* Work request:
Report every line below that has the string "position" in it.
== == ==
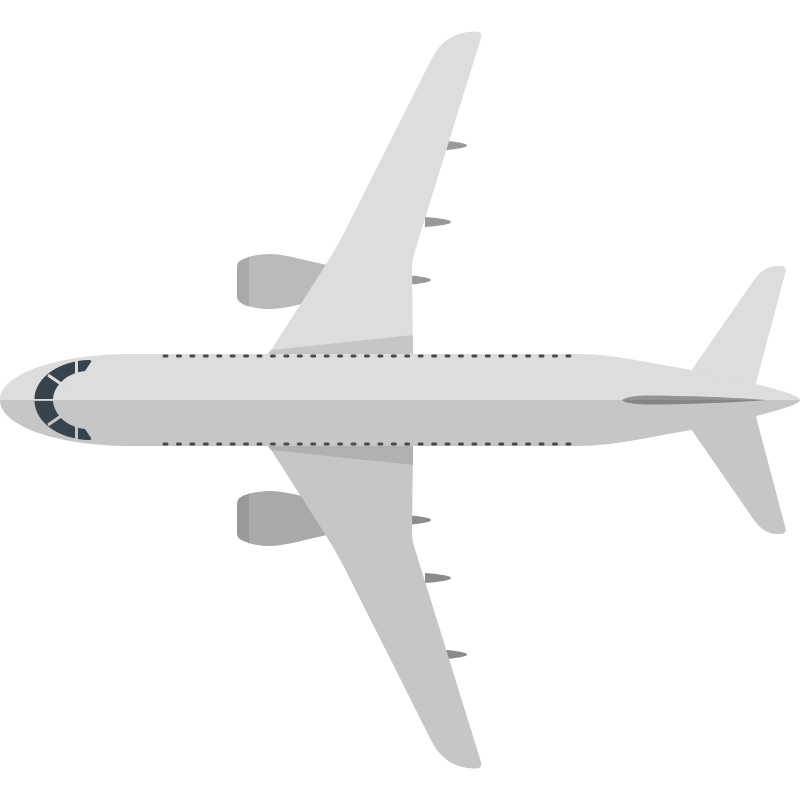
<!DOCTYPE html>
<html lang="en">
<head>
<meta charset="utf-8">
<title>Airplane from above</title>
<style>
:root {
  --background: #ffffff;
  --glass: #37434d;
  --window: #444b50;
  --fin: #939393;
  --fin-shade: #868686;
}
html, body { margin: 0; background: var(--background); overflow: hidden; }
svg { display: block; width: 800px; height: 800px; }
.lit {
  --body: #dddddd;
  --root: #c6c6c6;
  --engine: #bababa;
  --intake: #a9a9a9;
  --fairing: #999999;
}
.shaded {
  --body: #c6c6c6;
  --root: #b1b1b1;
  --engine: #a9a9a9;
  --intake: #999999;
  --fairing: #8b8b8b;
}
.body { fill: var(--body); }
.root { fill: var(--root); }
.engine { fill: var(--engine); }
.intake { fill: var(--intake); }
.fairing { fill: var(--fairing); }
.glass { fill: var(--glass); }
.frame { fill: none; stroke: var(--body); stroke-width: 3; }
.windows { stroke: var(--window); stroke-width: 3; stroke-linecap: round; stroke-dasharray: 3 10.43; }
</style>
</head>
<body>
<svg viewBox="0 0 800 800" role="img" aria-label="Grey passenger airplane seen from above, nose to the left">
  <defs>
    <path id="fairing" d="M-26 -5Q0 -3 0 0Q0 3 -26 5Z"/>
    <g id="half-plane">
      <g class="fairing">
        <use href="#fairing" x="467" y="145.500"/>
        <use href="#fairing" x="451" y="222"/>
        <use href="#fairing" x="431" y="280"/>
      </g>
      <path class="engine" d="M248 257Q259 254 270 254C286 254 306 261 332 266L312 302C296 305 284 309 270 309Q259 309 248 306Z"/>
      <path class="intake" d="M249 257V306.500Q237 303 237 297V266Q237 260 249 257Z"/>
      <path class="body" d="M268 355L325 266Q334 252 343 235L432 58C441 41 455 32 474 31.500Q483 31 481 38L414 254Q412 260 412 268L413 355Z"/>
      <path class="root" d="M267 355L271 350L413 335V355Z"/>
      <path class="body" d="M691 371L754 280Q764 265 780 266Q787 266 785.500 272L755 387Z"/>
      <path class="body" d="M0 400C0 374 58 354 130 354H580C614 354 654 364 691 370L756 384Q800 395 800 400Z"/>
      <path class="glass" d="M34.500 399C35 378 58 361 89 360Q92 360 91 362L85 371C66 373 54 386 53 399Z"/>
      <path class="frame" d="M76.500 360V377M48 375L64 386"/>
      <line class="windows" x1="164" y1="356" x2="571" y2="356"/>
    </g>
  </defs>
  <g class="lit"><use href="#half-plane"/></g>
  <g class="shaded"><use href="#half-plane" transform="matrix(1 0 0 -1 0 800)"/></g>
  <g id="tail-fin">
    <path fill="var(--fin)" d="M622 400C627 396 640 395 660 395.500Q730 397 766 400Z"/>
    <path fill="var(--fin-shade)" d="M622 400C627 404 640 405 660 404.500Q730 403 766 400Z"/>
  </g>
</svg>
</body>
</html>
== == ==
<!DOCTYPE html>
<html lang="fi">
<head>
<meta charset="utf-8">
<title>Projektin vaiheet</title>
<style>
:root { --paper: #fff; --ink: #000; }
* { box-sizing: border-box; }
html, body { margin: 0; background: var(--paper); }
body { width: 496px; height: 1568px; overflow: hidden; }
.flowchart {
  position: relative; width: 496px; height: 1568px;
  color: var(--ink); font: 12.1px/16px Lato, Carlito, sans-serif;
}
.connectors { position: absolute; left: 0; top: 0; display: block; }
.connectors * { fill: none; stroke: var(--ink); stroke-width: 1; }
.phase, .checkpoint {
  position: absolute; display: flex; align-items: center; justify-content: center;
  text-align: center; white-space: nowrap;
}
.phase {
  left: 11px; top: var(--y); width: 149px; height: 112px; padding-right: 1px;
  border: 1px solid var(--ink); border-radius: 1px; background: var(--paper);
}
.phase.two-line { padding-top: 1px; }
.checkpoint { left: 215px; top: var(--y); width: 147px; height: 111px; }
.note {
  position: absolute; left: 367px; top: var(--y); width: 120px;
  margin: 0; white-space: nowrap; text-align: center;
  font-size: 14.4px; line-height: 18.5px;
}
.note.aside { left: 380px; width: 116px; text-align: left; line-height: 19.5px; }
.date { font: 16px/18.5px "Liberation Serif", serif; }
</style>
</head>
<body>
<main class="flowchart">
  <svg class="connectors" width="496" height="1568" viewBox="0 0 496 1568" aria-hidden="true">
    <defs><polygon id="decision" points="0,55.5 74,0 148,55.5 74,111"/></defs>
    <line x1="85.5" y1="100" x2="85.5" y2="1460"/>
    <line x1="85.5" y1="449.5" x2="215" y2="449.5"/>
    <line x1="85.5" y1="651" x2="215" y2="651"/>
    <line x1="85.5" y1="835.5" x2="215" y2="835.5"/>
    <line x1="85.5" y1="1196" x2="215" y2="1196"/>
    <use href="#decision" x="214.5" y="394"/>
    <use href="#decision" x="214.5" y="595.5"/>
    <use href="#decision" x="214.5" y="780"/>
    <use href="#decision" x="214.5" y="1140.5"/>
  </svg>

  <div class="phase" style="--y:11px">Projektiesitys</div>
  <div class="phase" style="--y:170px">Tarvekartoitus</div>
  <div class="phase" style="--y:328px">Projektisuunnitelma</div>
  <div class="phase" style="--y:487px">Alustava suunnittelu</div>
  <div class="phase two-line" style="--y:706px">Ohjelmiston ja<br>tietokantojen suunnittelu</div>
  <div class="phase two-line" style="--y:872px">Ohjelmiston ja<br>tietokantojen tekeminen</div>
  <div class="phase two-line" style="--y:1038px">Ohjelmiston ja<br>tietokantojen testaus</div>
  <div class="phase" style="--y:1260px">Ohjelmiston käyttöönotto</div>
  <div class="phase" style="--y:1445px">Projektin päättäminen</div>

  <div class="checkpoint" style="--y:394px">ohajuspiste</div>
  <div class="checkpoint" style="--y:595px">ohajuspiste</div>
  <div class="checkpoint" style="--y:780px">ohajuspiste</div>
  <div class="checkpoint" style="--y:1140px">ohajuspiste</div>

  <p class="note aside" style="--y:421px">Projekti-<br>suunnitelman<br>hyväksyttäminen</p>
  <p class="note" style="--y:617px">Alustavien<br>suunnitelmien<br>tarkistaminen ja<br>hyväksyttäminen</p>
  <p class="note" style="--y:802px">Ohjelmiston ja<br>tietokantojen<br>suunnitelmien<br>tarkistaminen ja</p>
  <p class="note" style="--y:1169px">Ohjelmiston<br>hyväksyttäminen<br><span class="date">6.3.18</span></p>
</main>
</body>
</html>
== == ==
* Task answer:
  position: relative; width: 496px; height: 1568px;
.connectors { position: absolute; left: 0; top: 0; display: block; }
  position: absolute; display: flex; align-items: center; justify-content: center;
  position: absolute; left: 367px; top: var(--y); width: 120px;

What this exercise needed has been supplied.